The History Of The Tin Foil Hat
by Gregg Prescott, M.S.
We have all heard of the tinfoil hat wearing conspiracy theorists but where did the aluminum foil hat idea come from, why do people wear tin foil hats and what are its origins?
Why would someone wear an aluminum foil hat?
People wear tinfoil hats to:
- prevent extraterrestrial, governmental or secret society mind control
- prevent others from using ESP on them and
- deter EMPs and other microwave effects.
What is the oldest origin of tin foil hats?
One story states that the tin foil hat has its origins tied into the opposition of freemasonry when it began in 1717. As the story goes, non Freemasons were suspicious of the brotherhood and believed that the Mason were using forms of mind control on them. They began their own fraternity, called the “Mad Hatters” and upon learning about the protective properties of aluminum foil, they created their own hats made of this substance.
The Mad Hatters believed if you were wearing a tin foil hat, you were impervious to the mind control of the Freemasons.
What is the oldest recorded use of tinfoil hats?
The first recorded use of tin foil hats happened in 1927 as derived from a short story by Julian Huxley entitled, “The Tissue-Culture King” in which the protagonist discovers that “caps of metal foil” will block the effects of telepathy”. This was published in “The Yale Review” in April of 1926.
The following is an excerpt:
Well, we had discovered that metal was relatively impervious to the telepathic effect, and had prepared for ourselves a sort of tin pulpit, behind which we could stand while conducting experiments.

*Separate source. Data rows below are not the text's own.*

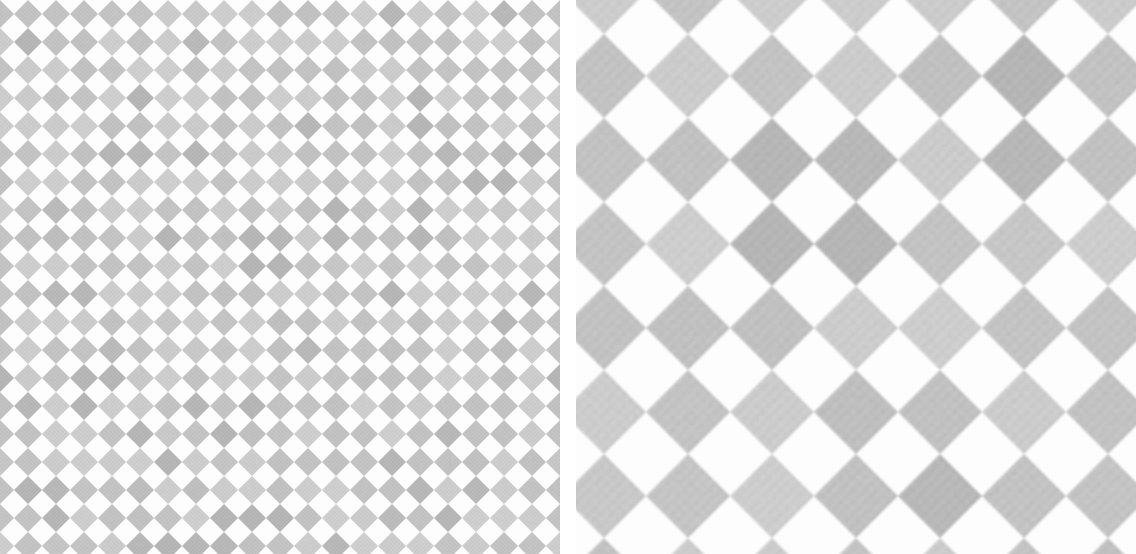
Left: the whole. Right: its middle third, enlarged.
Write a Shadertoy shader that draws this pattern.

```glsl
// Checkerboard of grey diamonds on white, each in its own shade with a faint woven grain.

float hash(vec2 p) {
    vec3 q = fract(vec3(p.xyx) * 0.1031);
    q += dot(q, q.yzx + 33.33);
    return fract((q.x + q.y) * q.z);
}

// Signed distance to a diamond whose corners touch the cell borders.
float diamond(vec2 p) {
    return (abs(p.x) + abs(p.y) - 0.5) * 0.7071;
}

// Light, middle or dark grey with a little drift.
float diamondShade(vec2 id) {
    float pick = hash(id + 7.0);
    float shade = mix(0.80, 0.76, smoothstep(0.33, 0.45, pick));
    shade = mix(shade, 0.715, smoothstep(0.82, 0.88, pick));
    return shade + 0.014 * (hash(id + 53.0) - 0.5);
}

// Fine crossed diagonal threads with uneven strength.
float weave(vec2 p) {
    float rising = sin(6.2832 * 7.0 * (p.x + p.y));
    float falling = sin(6.2832 * 7.0 * (p.x - p.y));
    float speckle = hash(floor(p * 20.0)) - 0.5;
    return 0.007 * rising + 0.004 * falling + 0.012 * speckle;
}

void mainImage(out vec4 fragColor, in vec2 fragCoord) {
    // Twenty columns across; rows are counted down from the top edge.
    float cellsPerPixel = 20.0 / iResolution.x;
    vec2 p = vec2(fragCoord.x, iResolution.y - fragCoord.y) * cellsPerPixel;

    // Columns are centred on whole numbers, so the sides cut through diamonds.
    vec2 shifted = p + vec2(0.5, 0.0);
    vec2 id = floor(shifted);
    id.x = mod(id.x, 20.0);
    vec2 local = fract(shifted) - 0.5;

    // Soft edge between diamond and ground.
    float soft = max(0.03, 0.7 * cellsPerPixel);
    float cover = 1.0 - smoothstep(-soft, soft, diamond(local));

    float grey = mix(0.993, diamondShade(id) + weave(p), cover);
    fragColor = vec4(vec3(grey), 1.0);
}
```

This, combined with caps of metal foil, enormously reduced the effects on ourselves.
Is there any scientific basis for wearing a tin foil hat?
According to wiki:
The notion that a tin foil hat can significantly reduce the intensity of incident radio frequency radiation on the wearer’s brain has some scientific validity, as the effect of strong radio waves has been documented for quite some time.
A well-constructed tin foil enclosure would approximate a Faraday cage, reducing the amount of (typically harmless) radiofrequency electromagnetic radiation passing through to the interior of the structure.
A common high school physics demonstration involves placing an AM radio on tin foil, and then covering the radio with a metal bucket. This leads to a noticeable reduction in signal strength. The efficiency of such an enclosure in blocking such radiation depends on the thickness of the tin foil, as dictated by the skin depth, the distance the radiation can propagate in a particular non-ideal conductor. For half-millimetre-thick tin foil, radiation above about 20 kHz (i.e., including both AM and FM bands) would be partially blocked, although tin foil is not sold in this thickness, so numerous layers of tin foil would be required to achieve this effect.
The M.I.T. Tinfoil Hat Experiment
A scientific research report entitled, “On The Effectiveness of Aluminum Foil Helmets: An Empirical Study” was done in 2005 and it looked at the efficacy of three different styles of tin foil hats: The Classical, The Fez and The Centurion.
In a slight contrast to the effects of the Faraday Cage, their results found the following:
The helmets amplify frequency bands that coincide with those allocated to the US government between 1.2 Ghz and 1.4 Ghz. According to the FCC, These bands are supposedly reserved for ”radio location” (ie, GPS), and other communications with satellites. The 2.6 Ghz band coincides with mobile phone technology. Though not affiliated by government, these bands are at the hands of multinational corporations.
It requires no stretch of the imagination to conclude that the current helmet craze is likely to have been propagated by the Government, possibly with the involvement of the FCC. We hope this report will encourage the paranoid community to develop improved helmet designs to avoid falling prey to these shortcomings.
Interestingly, there was a video of this but it was removed from YouTube. Is this a conspiracy?
The M.I.T. results do not dismiss the properties and effects of the Faraday Cage but it does give some credence to the types of frequencies that foil can block and to what extent the Ghz. range is in which the tinfoil hat would be ineffective.
Tin For The Win!
In an archived article in 2007, aluminum foil hats can actually be used in defense of the Raytheon Active Denial System technology:
Save your aluminum foil “hats.” According to a technology expert who is familiar with the Raytheon Active Denial System (ADS), tested January 24 at Moody Air Force base in Georgia, the millimeter microwave directed beam weapon can be defeated by a crowd of people using aluminum- or gold-coated Mylar to conduct the beam to ground or even direct it back to the Humvee housing the ADS system. Although the Humvee is shielded, any law enforcement or military personnel standing near the Humvee would get a burning taste of their own medicine if the directed beam were reflected back to its source or to a crowd of police. In addition to aluminum or gold coated Mylar, Mylar reflective space blankets, aluminum coated windshield heat protective screens, and more sophisticated and precise corner cube retro-reflectors or Luneburg spheres can all be used to reflect the millimeter wave beam back to its source.
Regardless of whether you wear a tin foil hat or not, the history of it is quite fascinating. Now, I’m off to the store to buy some aluminum foil….